Requirement: Set every record down again exactly. Do not carry over the pictures.

Entries provided:
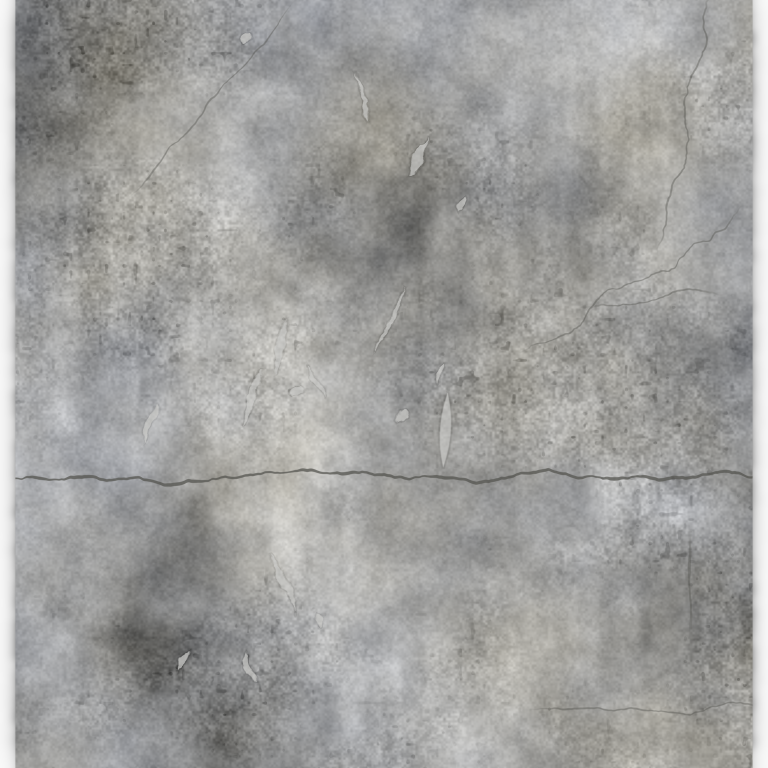
Give the GLSL for this texture, as a WebGL 2 fragment shader.

```glsl
#version 300 es
precision highp float;

uniform vec2 u_resolution;
out vec4 fragColor;

const float BASE_TONE = 0.662;
const float CLOUD_CONTRAST = 0.40;
const float MOTTLE_CONTRAST = 0.22;
const float GRAIN_CONTRAST = 0.13;
const float STREAK_CONTRAST = 0.07;
const float STAIN_DEPTH = 0.15;
const float PANEL_MARGIN = 0.02;
const float MARGIN_SHADOW = 0.007;
const int CHIP_COUNT = 16;
const vec3 CHIP_COLOR = vec3(0.77, 0.77, 0.76);
const vec3 CRACK_COLOR = vec3(0.33, 0.33, 0.31);

// Stain centre and radius
const vec3 STAINS[7] = vec3[7](
    vec3(0.06, 0.88, 0.11), vec3(0.41, 0.68, 0.07), vec3(0.52, 0.72, 0.06),
    vec3(0.87, 0.20, 0.10), vec3(0.30, 0.05, 0.10), vec3(0.95, 0.50, 0.08),
    vec3(0.18, 0.14, 0.06));

float hash(vec2 cell) {
    uvec2 q = uvec2(ivec2(cell)) * uvec2(1597334677u, 3812015801u);
    uint n = (q.x ^ q.y) * 1597334677u;
    n = (n ^ (n >> 15)) * 2246822519u;
    return float((n ^ (n >> 13)) >> 8) / 16777216.0;
}

float noise(vec2 p) {
    vec2 i = floor(p), f = fract(p);
    f = f * f * (3.0 - 2.0 * f);
    return mix(mix(hash(i), hash(i + vec2(1, 0)), f.x),
               mix(hash(i + vec2(0, 1)), hash(i + vec2(1, 1)), f.x), f.y);
}

float fbm(vec2 p) {
    float sum = 0.0, amp = 0.5;
    for (int i = 0; i < 5; i++) {
        sum += amp * noise(p);
        p = mat2(1.6, 1.2, -1.2, 1.6) * p + 17.3;
        amp *= 0.5;
    }
    return sum / 0.97;
}

// Coverage of a wandering crack running from a to b
float crack(vec2 p, vec2 a, vec2 b, float width, float wander, float seed) {
    vec2 dir = normalize(b - a), q = p - a;
    float len = length(b - a), along = dot(q, dir);
    float offset = wander * (fbm(vec2(along * 14.0, seed)) - 0.5);
    float dist = abs(dir.x * q.y - dir.y * q.x - offset);
    float ends = smoothstep(0.0, 0.05, along) * smoothstep(len, len - 0.05, along);
    float w = width * (0.5 + noise(vec2(along * 40.0, seed + 9.0)));
    float aa = 1.0 / u_resolution.y;
    return ends * (1.0 - smoothstep(w - aa * 0.5, w + aa, dist));
}

// Signed distance to a leaning sliver with pointed ends
float sliver(vec2 p, vec2 center, vec2 halfSize, float lean) {
    vec2 q = p - center;
    q.x -= lean * q.y;
    float t = q.y / halfSize.y;
    return max(abs(q.x) - halfSize.x * (1.0 - t * t), abs(q.y) - halfSize.y);
}

float chips(vec2 p) {
    vec2 torn = p + 0.016 * (vec2(fbm(p * 45.0), fbm(p * 45.0 + 80.0)) - 0.5);
    float d = sliver(p, vec2(0.58, 0.44), vec2(0.007, 0.048), 0.06);
    for (int i = 0; i < CHIP_COUNT; i++) {
        float k = float(i);
        vec2 center = vec2(0.18 + 0.5 * hash(vec2(k, 31)), 0.1 + 0.85 * hash(vec2(k, 47)));
        float size = hash(vec2(k, 59));
        vec2 halfSize = vec2(0.002 + 0.005 * hash(vec2(k, 67)), 0.008 + 0.034 * size * size);
        d = min(d, sliver(torn, center, halfSize, hash(vec2(k, 73)) - 0.5));
    }
    return d;
}

void main() {
    vec2 p = gl_FragCoord.xy / u_resolution;
    float aa = 1.0 / u_resolution.y;

    // Clouded plaster with vertical runs
    float clouds = fbm(p * vec2(5.0, 4.0) + 3.0) - 0.5;
    float mottle = fbm(p * 24.0 + 40.0) - 0.5;
    float streak = noise(p * vec2(75.0, 6.0)) - 0.5;
    float tone = BASE_TONE + CLOUD_CONTRAST * clouds + MOTTLE_CONTRAST * mottle;
    tone += STREAK_CONTRAST * streak * smoothstep(0.35, 0.7, noise(p * 5.0 + 60.0));

    // Soft stains with ragged outlines
    vec2 ragged = p + 0.12 * (vec2(fbm(p * 9.0 + 5.0), fbm(p * 9.0 + 25.0)) - 0.5);
    float stain = 0.0;
    for (int i = 0; i < 7; i++) {
        vec2 q = (ragged - STAINS[i].xy) / STAINS[i].z;
        stain += exp(-dot(q, q * vec2(1.0, 0.6)));
    }
    tone -= STAIN_DEPTH * min(stain, 1.0) * (0.6 + 0.8 * fbm(p * 30.0));

    // Fine grain, pits and darker rim
    float grain = 0.6 * noise(p * 190.0) + 0.6 * noise(p * 330.0 + 7.0) - 0.6;
    float rough = 0.7 + 0.8 * smoothstep(0.4, 0.65, fbm(p * 6.0 + 90.0));
    tone += GRAIN_CONTRAST * grain * rough;
    tone -= 0.12 * smoothstep(0.78, 0.95, noise(p * 130.0 + 11.0)) * (rough - 0.5);
    tone -= 0.10 * dot(p - 0.5, p - 0.5);
    vec3 color = vec3(tone) + (fbm(p * 6.0 + 120.0) - 0.5) * vec3(-0.04, -0.01, 0.07);
    color += vec3(0.002, 0.002, -0.004);

    // Peeled chips with a thin shaded rim
    float chip = chips(p);
    color -= 0.06 * (1.0 - smoothstep(0.0, 0.003, abs(chip - 0.001)));
    float chipMask = 1.0 - smoothstep(-aa, aa, chip);
    color = mix(color, CHIP_COLOR + 0.05 * grain, 0.75 * chipMask);

    // One long crack and several hairlines
    float line = crack(p, vec2(-0.05, 0.375), vec2(1.05, 0.38), 0.0013, 0.035, 2.0);
    float hair = crack(p, vec2(0.16, 0.74), vec2(0.39, 1.0), 0.0006, 0.025, 12.0);
    hair = max(hair, crack(p, vec2(0.67, 0.53), vec2(0.98, 0.73), 0.0007, 0.06, 22.0));
    hair = max(hair, crack(p, vec2(0.75, 0.61), vec2(0.95, 0.61), 0.0008, 0.04, 32.0));
    hair = max(hair, crack(p, vec2(0.68, 0.08), vec2(1.02, 0.075), 0.0007, 0.03, 42.0));
    hair = max(hair, crack(p, vec2(0.90, 0.16), vec2(0.90, 0.32), 0.0012, 0.015, 52.0));
    hair = max(hair, crack(p, vec2(0.86, 0.66), vec2(0.93, 1.02), 0.0007, 0.05, 62.0));
    color = mix(color, CRACK_COLOR, max(0.75 * line, 0.42 * hair));

    // Pale side margins with the panel's soft shadow
    float outside = PANEL_MARGIN - min(p.x, 1.0 - p.x);
    float shade = exp(-max(outside, 0.0) / MARGIN_SHADOW) * (0.22 + 0.12 * noise(p * 60.0));
    shade *= 0.5 + 0.5 * smoothstep(0.0, 0.05, min(p.y, 1.0 - p.y));
    color = mix(color, vec3(0.98 - shade), smoothstep(-aa, aa, outside));

    fragColor = vec4(clamp(color, 0.0, 1.0), 1.0);
}
```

Solution for this exercise:
Give the GLSL for this texture, as a WebGL 2 fragment shader.

```glsl
#version 300 es
precision highp float;

uniform vec2 u_resolution;
out vec4 fragColor;

const float BASE_TONE = 0.662;
const float CLOUD_CONTRAST = 0.40;
const float MOTTLE_CONTRAST = 0.22;
const float GRAIN_CONTRAST = 0.13;
const float STREAK_CONTRAST = 0.07;
const float STAIN_DEPTH = 0.15;
const float PANEL_MARGIN = 0.02;
const float MARGIN_SHADOW = 0.007;
const int CHIP_COUNT = 16;
const vec3 CHIP_COLOR = vec3(0.77, 0.77, 0.76);
const vec3 CRACK_COLOR = vec3(0.33, 0.33, 0.31);

// Stain centre and radius
const vec3 STAINS[7] = vec3[7](
    vec3(0.06, 0.88, 0.11), vec3(0.41, 0.68, 0.07), vec3(0.52, 0.72, 0.06),
    vec3(0.87, 0.20, 0.10), vec3(0.30, 0.05, 0.10), vec3(0.95, 0.50, 0.08),
    vec3(0.18, 0.14, 0.06));

float hash(vec2 cell) {
    uvec2 q = uvec2(ivec2(cell)) * uvec2(1597334677u, 3812015801u);
    uint n = (q.x ^ q.y) * 1597334677u;
    n = (n ^ (n >> 15)) * 2246822519u;
    return float((n ^ (n >> 13)) >> 8) / 16777216.0;
}

float noise(vec2 p) {
    vec2 i = floor(p), f = fract(p);
    f = f * f * (3.0 - 2.0 * f);
    return mix(mix(hash(i), hash(i + vec2(1, 0)), f.x),
               mix(hash(i + vec2(0, 1)), hash(i + vec2(1, 1)), f.x), f.y);
}

float fbm(vec2 p) {
    float sum = 0.0, amp = 0.5;
    for (int i = 0; i < 5; i++) {
        sum += amp * noise(p);
        p = mat2(1.6, 1.2, -1.2, 1.6) * p + 17.3;
        amp *= 0.5;
    }
    return sum / 0.97;
}

// Coverage of a wandering crack running from a to b
float crack(vec2 p, vec2 a, vec2 b, float width, float wander, float seed) {
    vec2 dir = normalize(b - a), q = p - a;
    float len = length(b - a), along = dot(q, dir);
    float offset = wander * (fbm(vec2(along * 14.0, seed)) - 0.5);
    float dist = abs(dir.x * q.y - dir.y * q.x - offset);
    float ends = smoothstep(0.0, 0.05, along) * smoothstep(len, len - 0.05, along);
    float w = width * (0.5 + noise(vec2(along * 40.0, seed + 9.0)));
    float aa = 1.0 / u_resolution.y;
    return ends * (1.0 - smoothstep(w - aa * 0.5, w + aa, dist));
}

// Signed distance to a leaning sliver with pointed ends
float sliver(vec2 p, vec2 center, vec2 halfSize, float lean) {
    vec2 q = p - center;
    q.x -= lean * q.y;
    float t = q.y / halfSize.y;
    return max(abs(q.x) - halfSize.x * (1.0 - t * t), abs(q.y) - halfSize.y);
}

float chips(vec2 p) {
    vec2 torn = p + 0.016 * (vec2(fbm(p * 45.0), fbm(p * 45.0 + 80.0)) - 0.5);
    float d = sliver(p, vec2(0.58, 0.44), vec2(0.007, 0.048), 0.06);
    for (int i = 0; i < CHIP_COUNT; i++) {
        float k = float(i);
        vec2 center = vec2(0.18 + 0.5 * hash(vec2(k, 31)), 0.1 + 0.85 * hash(vec2(k, 47)));
        float size = hash(vec2(k, 59));
        vec2 halfSize = vec2(0.002 + 0.005 * hash(vec2(k, 67)), 0.008 + 0.034 * size * size);
        d = min(d, sliver(torn, center, halfSize, hash(vec2(k, 73)) - 0.5));
    }
    return d;
}

void main() {
    vec2 p = gl_FragCoord.xy / u_resolution;
    float aa = 1.0 / u_resolution.y;

    // Clouded plaster with vertical runs
    float clouds = fbm(p * vec2(5.0, 4.0) + 3.0) - 0.5;
    float mottle = fbm(p * 24.0 + 40.0) - 0.5;
    float streak = noise(p * vec2(75.0, 6.0)) - 0.5;
    float tone = BASE_TONE + CLOUD_CONTRAST * clouds + MOTTLE_CONTRAST * mottle;
    tone += STREAK_CONTRAST * streak * smoothstep(0.35, 0.7, noise(p * 5.0 + 60.0));

    // Soft stains with ragged outlines
    vec2 ragged = p + 0.12 * (vec2(fbm(p * 9.0 + 5.0), fbm(p * 9.0 + 25.0)) - 0.5);
    float stain = 0.0;
    for (int i = 0; i < 7; i++) {
        vec2 q = (ragged - STAINS[i].xy) / STAINS[i].z;
        stain += exp(-dot(q, q * vec2(1.0, 0.6)));
    }
    tone -= STAIN_DEPTH * min(stain, 1.0) * (0.6 + 0.8 * fbm(p * 30.0));

    // Fine grain, pits and darker rim
    float grain = 0.6 * noise(p * 190.0) + 0.6 * noise(p * 330.0 + 7.0) - 0.6;
    float rough = 0.7 + 0.8 * smoothstep(0.4, 0.65, fbm(p * 6.0 + 90.0));
    tone += GRAIN_CONTRAST * grain * rough;
    tone -= 0.12 * smoothstep(0.78, 0.95, noise(p * 130.0 + 11.0)) * (rough - 0.5);
    tone -= 0.10 * dot(p - 0.5, p - 0.5);
    vec3 color = vec3(tone) + (fbm(p * 6.0 + 120.0) - 0.5) * vec3(-0.04, -0.01, 0.07);
    color += vec3(0.002, 0.002, -0.004);

    // Peeled chips with a thin shaded rim
    float chip = chips(p);
    color -= 0.06 * (1.0 - smoothstep(0.0, 0.003, abs(chip - 0.001)));
    float chipMask = 1.0 - smoothstep(-aa, aa, chip);
    color = mix(color, CHIP_COLOR + 0.05 * grain, 0.75 * chipMask);

    // One long crack and several hairlines
    float line = crack(p, vec2(-0.05, 0.375), vec2(1.05, 0.38), 0.0013, 0.035, 2.0);
    float hair = crack(p, vec2(0.16, 0.74), vec2(0.39, 1.0), 0.0006, 0.025, 12.0);
    hair = max(hair, crack(p, vec2(0.67, 0.53), vec2(0.98, 0.73), 0.0007, 0.06, 22.0));
    hair = max(hair, crack(p, vec2(0.75, 0.61), vec2(0.95, 0.61), 0.0008, 0.04, 32.0));
    hair = max(hair, crack(p, vec2(0.68, 0.08), vec2(1.02, 0.075), 0.0007, 0.03, 42.0));
    hair = max(hair, crack(p, vec2(0.90, 0.16), vec2(0.90, 0.32), 0.0012, 0.015, 52.0));
    hair = max(hair, crack(p, vec2(0.86, 0.66), vec2(0.93, 1.02), 0.0007, 0.05, 62.0));
    color = mix(color, CRACK_COLOR, max(0.75 * line, 0.42 * hair));

    // Pale side margins with the panel's soft shadow
    float outside = PANEL_MARGIN - min(p.x, 1.0 - p.x);
    float shade = exp(-max(outside, 0.0) / MARGIN_SHADOW) * (0.22 + 0.12 * noise(p * 60.0));
    shade *= 0.5 + 0.5 * smoothstep(0.0, 0.05, min(p.y, 1.0 - p.y));
    color = mix(color, vec3(0.98 - shade), smoothstep(-aa, aa, outside));

    fragColor = vec4(clamp(color, 0.0, 1.0), 1.0);
}
```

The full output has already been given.